[TASK]
Go through the data and retrieve each line that includes the string "Alabama".

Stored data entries
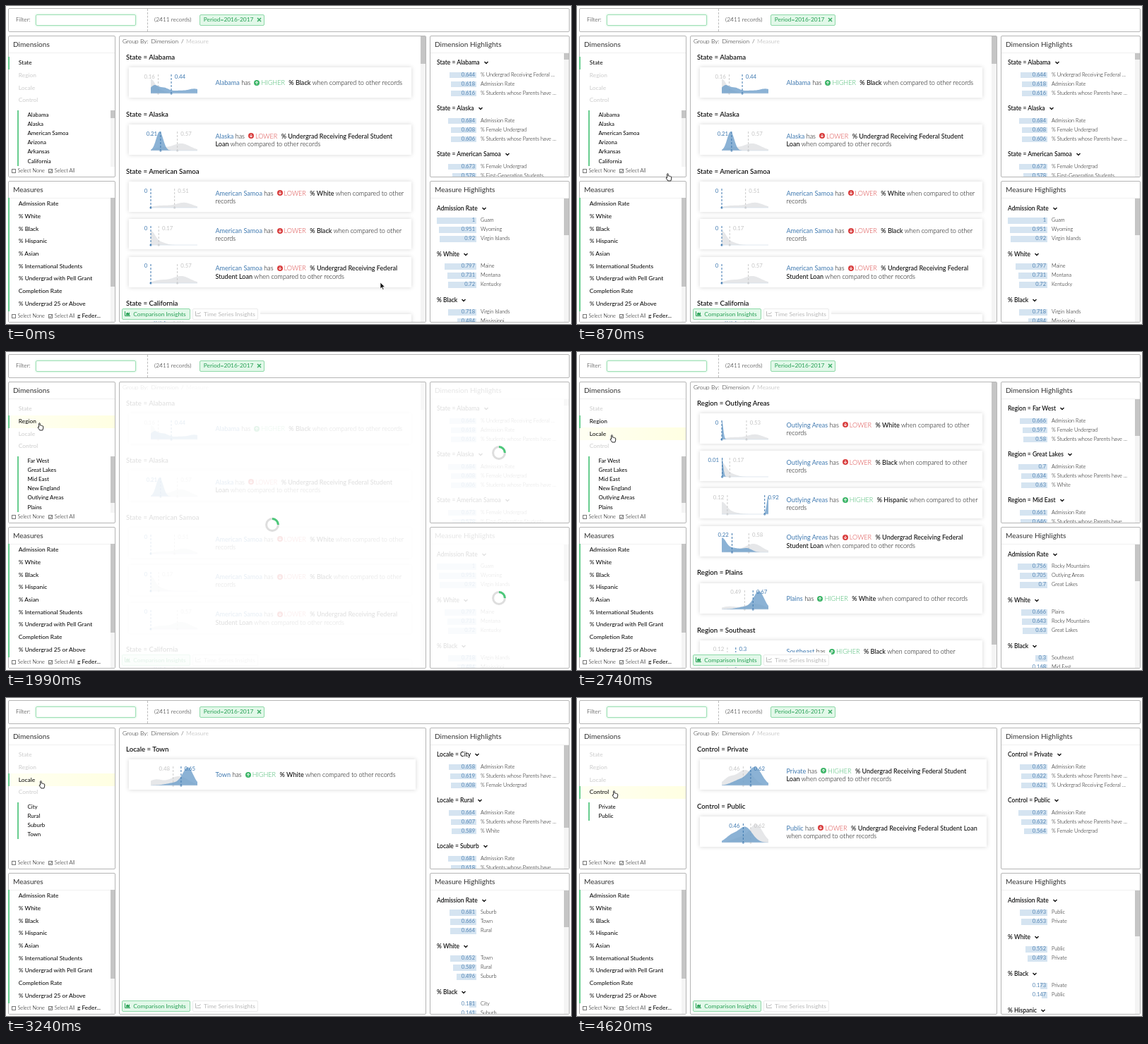
Animation, 800 px wide and 451 px high, one loop 4.86 s. Source, as an HTML page:

```html
<!DOCTYPE html>
<html lang="en">
<head>
<meta charset="utf-8">
<title>Insights dashboard</title>
<style>
html, body { margin: 0; width: 100%; height: 100%; overflow: hidden; background: #fff; }
#stage { position: relative; width: 800px; height: 451px; overflow: hidden; font: 8.4px Lato, sans-serif; color: #222; }
#stage div, #stage i, #stage svg { position: absolute; box-sizing: border-box; }
/* Zero line height plus this margin makes "top" the text baseline. */
i { font-style: normal; white-space: nowrap; line-height: 0; margin-top: -.387em; }
b { font-weight: 500; color: #111; }
svg { overflow: visible; }
.panel { border: 1px solid #b5b5b5; border-radius: 2px; background: #fff; }
.layer { left: 0; top: 0; width: 800px; height: 451px; }
.title { font-size: 10.1px; color: #333; }
.soft { font-weight: 300; color: #111; }
.dim { color: #ccc; }
.item { font-size: 7.9px; color: #000; }
.small { font-size: 7.3px; font-weight: 300; color: #000; }
.row { color: #000; }
.group { font-size: 9.7px; font-weight: 500; color: #000; }
.head { font-size: 8.5px; font-weight: 500; color: #000; }
.head svg { left: 100%; margin-left: 6px; top: -2px; }
.value { font-size: 7.5px; color: #5384b3; transform: translateX(-100%); }
.num { font-size: 7.8px; }
.right { transform: translateX(-100%); }
.note { font-size: 9.05px; font-weight: 300; color: #000; }
.note em { font-style: normal; font-weight: 400; color: #3f79b0; }
.note span { position: relative; margin: 0 3px 0 2.6px; padding-left: 10px; }
.note span svg { left: 0; top: 1.7px; }
.up { color: #3db568; }
.down { color: #d93f3f; }
.tag { color: #27a055; }
.off { color: #b8b8b8; }
.chip { background: #e2f8e9; border: 1px solid #8ed9a8; border-radius: 2px; }
.input { border: 1px solid #9fe0b6; border-radius: 2px; box-shadow: 0 0 3px #b4ebc7; }
.tab { border: 1px solid #ebebeb; border-radius: 2px; }
.divider { border-left: 1px dashed #bbb; }
.cover { background: #fff; }
.card { background: #fff; box-shadow: 0 0 6px rgba(0,0,0,.17); }
.bar { background: #d5e4f1; }
.green { background: #68cd8f; }
.thumb { background: #c5c5c5; }
.track { background: #f4f4f4; }
.rule { height: 1px; background: #f0f0f0; }
.tick { border: .7px solid #777; }
.clip { overflow: hidden; }
#hover { left: 4px; width: 150px; height: 18px; background: linear-gradient(90deg, #fffff2, #ffffe2); }
</style>
</head>
<body>
<div id="stage"></div>
<script>
const LOOP = 4860, STEP = 125;
const DIMENSIONS = ['State', 'Region', 'Locale', 'Control'];
const rowY = k => 83.7 + k * 17.65;

const text = (x, y, html, cls = '') => `<i class="${cls}" style="left:${x}px;top:${y}px">${html}</i>`;
const box = (x, y, w, h, cls, inner = '') =>
  `<div class="${cls}" style="left:${x}px;top:${y}px;width:${w}px;height:${h}px">${inner}</div>`;
const svg = (x, y, w, h, inner) =>
  `<svg style="left:${x}px;top:${y}px" width="${w}" height="${h}">${inner}</svg>`;
const layer = (id, inner) => `<div class="layer" id="${id}">${inner}</div>`;

// Distributions: lists of [mean, spread, height].
const WHITE = [[.72, .17, 7], [.25, .2, 3]];
const BLACK = [[0, .09, 19], [.2, .12, 4]];
const HISPANIC = [[0, .1, 16], [.2, .15, 3]];
const LOAN = [[.65, .19, 10], [.2, .15, 4]];
const SPIKE = [[0, .03, 27]];
const PEAK = [[.8, .11, 24], [.55, .2, 4]];
const NONE = [];

const same = 'when compared to other';
const loan = ['<b>% Undergrad Receiving Federal</b>', `<b>Student Loan</b> ${same} records`];
const loanWide = ['<b>% Undergrad Receiving Federal Student</b>', `<b>Loan</b> ${same} records`];
const split = m => [`<b>% ${m}</b> ${same}`, 'records'];
const whole = m => [`<b>% ${m}</b> ${same} records`];

const AR = 'Admission Rate', FU = '% Female Undergrad', UR = '% Undergrad Receiving Federal ...',
  SP = '% Students whose Parents have ...', W = '% White', B = '% Black';

// Each group: [name, cards]; each card: [up, value, other value, text lines, shape, other shape].
const VIEWS = [
  {
    items: ['Alabama', 'Alaska', 'American Samoa', 'Arizona', 'Arkansas', 'California'],
    itemThumb: 11, mainThumb: 39, dimThumb: 10, measureThumb: 53,
    groups: [
      ['Alabama', [[1, .44, .16, whole('Black'), [[.07, .09, 11], [.28, .1, 7], [.6, .18, 4], [.95, .13, 6]], BLACK]]],
      ['Alaska', [[0, .21, .57, loanWide, [[.19, .075, 27]], LOAN]]],
      ['American Samoa', [
        [0, 0, .51, split('White'), NONE, WHITE],
        [0, 0, .17, split('Black'), NONE, BLACK],
        [0, 0, .57, loan, NONE, LOAN]]],
      ['California', [[0, .3, .5, ['', ''], NONE, NONE]]],
    ],
    dims: [['Alabama', [.644, UR], [.618, AR], [.616, SP]],
      ['Alaska', [.684, AR], [.608, FU], [.606, SP]],
      ['American Samoa', [.673, FU], [.578, '% First-Generation Students']]],
    measures: [[AR, [1, 'Guam'], [.951, 'Wyoming'], [.92, 'Virgin Islands']],
      [W, [.797, 'Maine'], [.731, 'Montana'], [.72, 'Kentucky']],
      [B, [.718, 'Virgin Islands'], [.484, 'Mississippi']]],
  },
  {
    items: ['Far West', 'Great Lakes', 'Mid East', 'New England', 'Outlying Areas', 'Plains'],
    itemThumb: 66, mainThumb: 372, dimThumb: 53, measureThumb: 53,
    groups: [
      ['Outlying Areas', [
        [0, 0, .53, split('White'), SPIKE, WHITE],
        [0, .01, .17, split('Black'), SPIKE, BLACK],
        [1, .92, .12, split('Hispanic'), [[1, .035, 26]], HISPANIC],
        [0, .22, .58, loan, [[0, .09, 19], [.25, .15, 6], [.55, .1, 5]], [[.68, .18, 12], [.25, .15, 3]]]]],
      ['Plains', [[1, .67, .49, whole('White'), PEAK, [[.7, .2, 8], [.15, .16, 4]]]]],
      ['Southeast', [[1, .3, .12, split('Black'), [[.1, .12, 9], [.4, .25, 5]], BLACK]]],
    ],
    dims: [['Far West', [.666, AR], [.597, FU], [.58, SP]],
      ['Great Lakes', [.7, AR], [.634, SP], [.63, W]],
      ['Mid East', [.661, AR], [.646, SP]]],
    measures: [[AR, [.756, 'Rocky Mountains'], [.705, 'Outlying Areas'], [.7, 'Great Lakes']],
      [W, [.666, 'Plains'], [.643, 'Rocky Mountains'], [.63, 'Great Lakes']],
      [B, [.3, 'Southeast'], [.168, 'Mid East']]],
  },
  {
    items: ['City', 'Rural', 'Suburb', 'Town'],
    dimThumb: 118, measureThumb: 53,
    groups: [['Town', [[1, .65, .48, whole('White'), PEAK, [[.6, .2, 13], [.1, .15, 8]]]]]],
    dims: [['City', [.658, AR], [.619, SP], [.608, FU]],
      ['Rural', [.664, AR], [.607, SP], [.589, W]],
      ['Suburb', [.681, AR], [.618, SP]]],
    measures: [[AR, [.681, 'Suburb'], [.666, 'Town'], [.664, 'Rural']],
      [W, [.652, 'Town'], [.589, 'Rural'], [.496, 'Suburb']],
      [B, [.181, 'City'], [.161, 'Suburb']]],
  },
  {
    items: ['Private', 'Public'],
    measureThumb: 66,
    groups: [
      ['Private', [[1, .62, .46, loanWide, [[.72, .14, 25], [.4, .17, 8]], [[.5, .17, 22], [.15, .12, 10]]]]],
      ['Public', [[0, .46, .62, ['<b>% Undergrad Receiving Federal Student Loan</b>', `${same} records`],
        [[.5, .15, 22], [.2, .12, 9]], [[.74, .14, 25], [.4, .17, 7]]]]],
    ],
    dims: [['Private', [.653, AR], [.622, SP], [.621, UR]],
      ['Public', [.693, AR], [.632, SP], [.564, FU]]],
    measures: [[AR, [.693, 'Public'], [.653, 'Private']],
      [W, [.552, 'Public'], [.493, 'Private']],
      [B, [.173, 'Private'], [.147, 'Public']], ['% Hispanic']],
  },
];

function area(shape, color) {
  if (!shape.length) return '';
  let d = 'M0 37';
  for (let x = 0; x <= 66; x++) {
    const h = shape.reduce((sum, [m, s, k]) => sum + k * Math.exp(-(((x / 66 - m) / s) ** 2) / 2), 0);
    d += `L${x} ${(37 - Math.min(h, 28)).toFixed(1)}`;
  }
  return `<path d="${d}L66 37Z" fill="${color}"/>`;
}

function marker(v, color) {
  const x = v * 66;
  return `<path d="M${x} 10V37" stroke="${color}" stroke-dasharray="3 2"/><circle cx="${x}" cy="37" r="1.5" fill="${color}"/>`;
}

function label(v, other, y, color) {
  const low = v < other;
  return text(205 + v * 66 + (low ? -4.7 : 4.7), y, `<span style="color:${color}">${v}</span>`, low ? 'num right' : 'num');
}

function card(name, [up, v, other, lines, shape, otherShape], y, width) {
  const arrow = `<svg width="8" height="8" viewBox="-4 -4 8 8"><circle r="4" fill="currentColor"/>` +
    `<path d="M0-2.2V2M-1.9.2 0 2 1.9.2" transform="scale(1 ${up ? -1 : 1})" stroke="#fff" fill="none"/></svg>`;
  const verdict = `<span class="${up ? 'up' : 'down'}">${arrow}${up ? 'HIGHER' : 'LOWER'}</span>`;
  const first = y + (lines.length > 1 ? 20 : 25.7);
  return box(174, y, width, 43, 'card') +
    svg(205, y, 66, 43, area(otherShape, '#e6e7e9') + marker(other, '#ccc') +
      area(shape, 'rgba(107,157,202,.78)') + marker(v, '#3f79b0') + '<path d="M0 37H66" stroke="#d3dfea" stroke-width=".7"/>') +
    label(other, v, y + 15.6, '#c4c4c4') + label(v, other, y + 15.6, '#3f79b0') +
    text(296.5, first, `<em>${name}</em> has ${verdict} ${lines[0]}`, 'note') +
    (lines[1] ? text(296.5, first + 11.4, lines[1], 'note') : '');
}

function insights(view, k) {
  let y = 75.5, out = '';
  const width = view.mainThumb ? 400 : 406;
  for (const [name, cards] of view.groups) {
    out += text(170, y, `${DIMENSIONS[k]} = ${name}`, 'group');
    y += 11.5;
    for (const c of cards) {
      out += card(name, c, y, width);
      y += 53.2;
    }
    y += 16.4;
  }
  return out + scrollbar(587, 43, 7, 405, view.mainThumb);
}

const scrollbar = (x, y, w, h, thumb) => thumb ? box(x, y, w, h, 'track') + box(x, y, w, thumb, 'thumb') : '';

const chevron = '<svg width="6" height="5"><path d="M.5 1 3 3.5 5.5 1" fill="none" stroke="#111" stroke-width="1.4"/></svg>';

function highlights(groups, y, scale, prefix, thumb) {
  let out = scrollbar(790, y - 17.5, 7, 176, thumb);
  for (const [name, ...rows] of groups) {
    out += text(610, y, prefix + name + chevron, 'head');
    y += 17.5;
    for (const [v, what] of rows) {
      out += box(666 - v * scale, y - 7.3, v * scale, 8.6, 'bar') + text(664, y - .3, v, 'value') + text(672, y, what, 'small');
      y += 13;
    }
    y += 8.5;
  }
  return out;
}

// Clips content drawn in stage coordinates to a rectangle.
const clip = (x, y, w, h, inner) => box(x, y, w, h, 'clip', `<div style="left:${-x}px;top:${-y}px">${inner}</div>`);

const each = (id, draw) => VIEWS.map((v, k) => layer(id + k, draw(v, k))).join('');

const selectors = y => box(4, y - 7, 96, 12, 'cover') +
  box(8, y - 5.6, 6, 6, 'tick') + text(16.5, y, 'Select None', 'small') +
  box(60, y - 5.6, 6, 6, 'tick') + svg(60, y - 5.6, 6, 6, '<path d="M1.3 3 2.7 4.4 5 1.3" fill="none" stroke="#555" stroke-width=".8"/>') +
  text(68.7, y, 'Select All', 'small');

const sidebar = (view, k) => box(3, rowY(k) - 11.7, 2, 18, 'green') +
  DIMENSIONS.map((d, n) => text(17.8, rowY(n), d, 'dim')).join('') +
  box(16, 148, 1.7, Math.min(80, view.items.length * 13.1), 'green') +
  view.items.map((s, n) => text(30.5, 157.3 + n * 13.05, s, 'item')).join('') +
  scrollbar(147.5, 148, 6.5, 80, view.itemThumb);

const measureNames = [AR, W, B, '% Hispanic', '% Asian', '% International Students',
  '% Undergrad with Pell Grant', 'Completion Rate', '% Undergrad 25 or Above'];

const tabs = box(161, 426, 199, 21, 'cover') + box(164, 429, 96.5, 15.5, 'chip') +
  svg(168, 433, 8, 7, '<path d="M.5 0V6.5H8" fill="none" stroke="#27a055"/><path d="M2 5.5V3L4 1.5 5.5 3 7 1V5.5Z" fill="#27a055"/>') +
  text(180.3, 439.8, 'Comparison Insights', 'tag') +
  box(264, 429, 92.5, 15.5, 'tab') +
  svg(268, 433, 8, 7, '<path d="M.5 0V6.5H8M2 4.5 3.7 2.7 5 4 7.5 1" fill="none" stroke="#bbb"/>') +
  text(280, 439.8, 'Time Series Insights', 'off');

const spinner = (x, y) => svg(x, y, 1, 1,
  '<g class="spin" fill="none" stroke-width="3"><circle r="8.4" stroke="#dedede"/><path d="M0-8.4A8.4 8.4 0 0 1 8.4 0" stroke="#4cc87a"/></g>');

document.getElementById('stage').innerHTML =
  box(3, 3, 795, 34, 'panel') +
  text(14, 22.7, 'Filter:', 'soft') + box(42, 11.5, 142, 16.5, 'input') + box(199.5, 4, 1, 32, 'divider') +
  text(210, 22.7, '(2411 records)', 'soft') +
  box(274, 11.5, 92, 16.5, 'chip') + text(279.8, 22.7, 'Period=2016-2017', 'tag') +
  svg(356, 17, 5, 5, '<path d="M0 0 5 5M5 0 0 5" stroke="#3fae69" stroke-width="1.5"/>') +
  box(3, 42, 152, 201, 'panel') + box(3, 248, 152, 201, 'panel') +
  box(160, 42, 435, 407, 'panel') +
  box(600, 42, 198, 201, 'panel') + box(600, 248, 198, 201, 'panel') +
  text(10, 58, 'Dimensions', 'title') + box(4, 66, 150, 1, 'rule') +
  '<div id="hover"></div>' + each('side', sidebar) + selectors(237) +
  text(10, 264, 'Measures', 'title') + box(4, 272, 150, 1, 'rule') + box(3, 272, 2, 161, 'green') +
  measureNames.map((m, n) => text(17.8, 283.5 + n * 17.67, m, 'row')).join('') +
  text(101, 442.5, 'g Feder...', 'row') + selectors(443) +
  scrollbar(147.5, 272, 6.5, 176, 126) +
  layer('content',
    each('view', (v, k) =>
      clip(161, 43, 433, 405, insights(v, k)) +
      clip(601, 66, 196, 176, highlights(v.dims, 83.7, 59, DIMENSIONS[k] + ' = ', v.dimThumb)) +
      clip(601, 272, 196, 176, highlights(v.measures, 289.8, 56, '', v.measureThumb))) +
    text(165, 53.7, 'Group By:', 'soft') + text(205.5, 53.7, 'Dimension', 'soft') +
    text(248, 53.7, '/', 'soft') + text(255, 53.7, 'Measure', 'dim') +
    text(607, 58, 'Dimension Highlights', 'title') + box(601, 66, 196, 1, 'rule') +
    text(607, 264, 'Measure Highlights', 'title') + box(601, 272, 196, 1, 'rule') + tabs) +
  layer('loader', spinner(377, 245.3) + spinner(698.3, 142.7) + spinner(698.3, 348.7)) +
  svg(0, 0, 1, 1,
    '<path id="arrow" d="M0 0V9L2.1 7.1 3.6 10.4 5 9.8 3.6 6.6H6.5Z" fill="#111" stroke="#fff" stroke-width=".7"/>' +
    '<path id="hand" d="M1.6 6V1.2Q2.5-.2 3.2 1.2V4Q4.2 3.3 4.8 4.4 5.8 3.8 6.3 4.9 7.6 4.5 7.7 5.8V8L6.8 11H2.8L.2 7.2Q0 5.8 1.6 6.6Z" fill="#fff" stroke="#111" stroke-width=".9"/>');

// [ms, x, y], straight lines between.
const PATH = [[115, 530, 392], [865, 126, 237], [1365, 66, 148], [1615, 45, 100],
  [2240, 45, 100], [2740, 47, 117], [3240, 47, 117], [3740, 50, 131]];

// [start ms, hovered row, selected row, shown view, loading]
const STATES = [
  [-STEP, -1, 0, 0, 0],
  [1490, 2, 0, 0, 0], [1615, 1, 0, 0, 0],
  [1740, 1, 1, 0, .5], [1865, 1, 1, 0, 1], [2115, 1, 1, 1, 0],
  [2490, 2, 1, 1, 0], [2990, 2, 2, 1, 1], [3240, 2, 2, 2, 0],
  [3615, 3, 2, 2, 0], [3740, 3, 3, 2, .6], [3865, 3, 3, 2, 1], [4365, 3, 3, 3, 0],
];

function cursorAt(t) {
  const next = PATH.findIndex(p => p[0] > t);
  if (next === 0) return PATH[0].slice(1);
  if (next < 0) return PATH.at(-1).slice(1);
  const [t0, x0, y0] = PATH[next - 1], [t1, x1, y1] = PATH[next];
  const u = (t - t0) / (t1 - t0);
  return [x0 + (x1 - x0) * u, y0 + (y1 - y0) * u];
}

const $ = id => document.getElementById(id);
const show = (el, on) => { el.style.visibility = on ? 'visible' : 'hidden'; };
const spins = document.querySelectorAll('.spin');

function draw() {
  // The screen refreshes eight times a second.
  const t = Math.floor((performance.now() % LOOP + 10) / STEP) * STEP - 10;
  const [, hovered, selected, shown, loading] = STATES.findLast(s => s[0] <= t);
  VIEWS.forEach((_, k) => {
    show($('side' + k), k === selected);
    show($('view' + k), k === shown);
  });
  show($('hover'), hovered >= 0);
  $('hover').style.top = rowY(hovered) - 11.7 + 'px';
  $('side' + selected).querySelectorAll('i:not(.item)').forEach((el, n) => {
    el.className = n === selected || n === hovered ? 'row' : 'dim';
  });
  $('content').style.opacity = 1 - .88 * loading;
  $('loader').style.opacity = loading;
  spins.forEach(s => s.setAttribute('transform', `rotate(${(t - 1990) * .36})`));
  const hand = t >= 865;
  show($('arrow'), !hand);
  show($('hand'), hand);
  $(hand ? 'hand' : 'arrow').setAttribute('transform', `translate(${cursorAt(t)})`);
  requestAnimationFrame(draw);
}
draw();
</script>
</body>
</html>
```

[TASK RESPONSE]
    items: ['Alabama', 'Alaska', 'American Samoa', 'Arizona', 'Arkansas', 'California'],
      ['Alabama', [[1, .44, .16, whole('Black'), [[.07, .09, 11], [.28, .1, 7], [.6, .18, 4], [.95, .13, 6]], BLACK]]],
    dims: [['Alabama', [.644, UR], [.618, AR], [.616, SP]],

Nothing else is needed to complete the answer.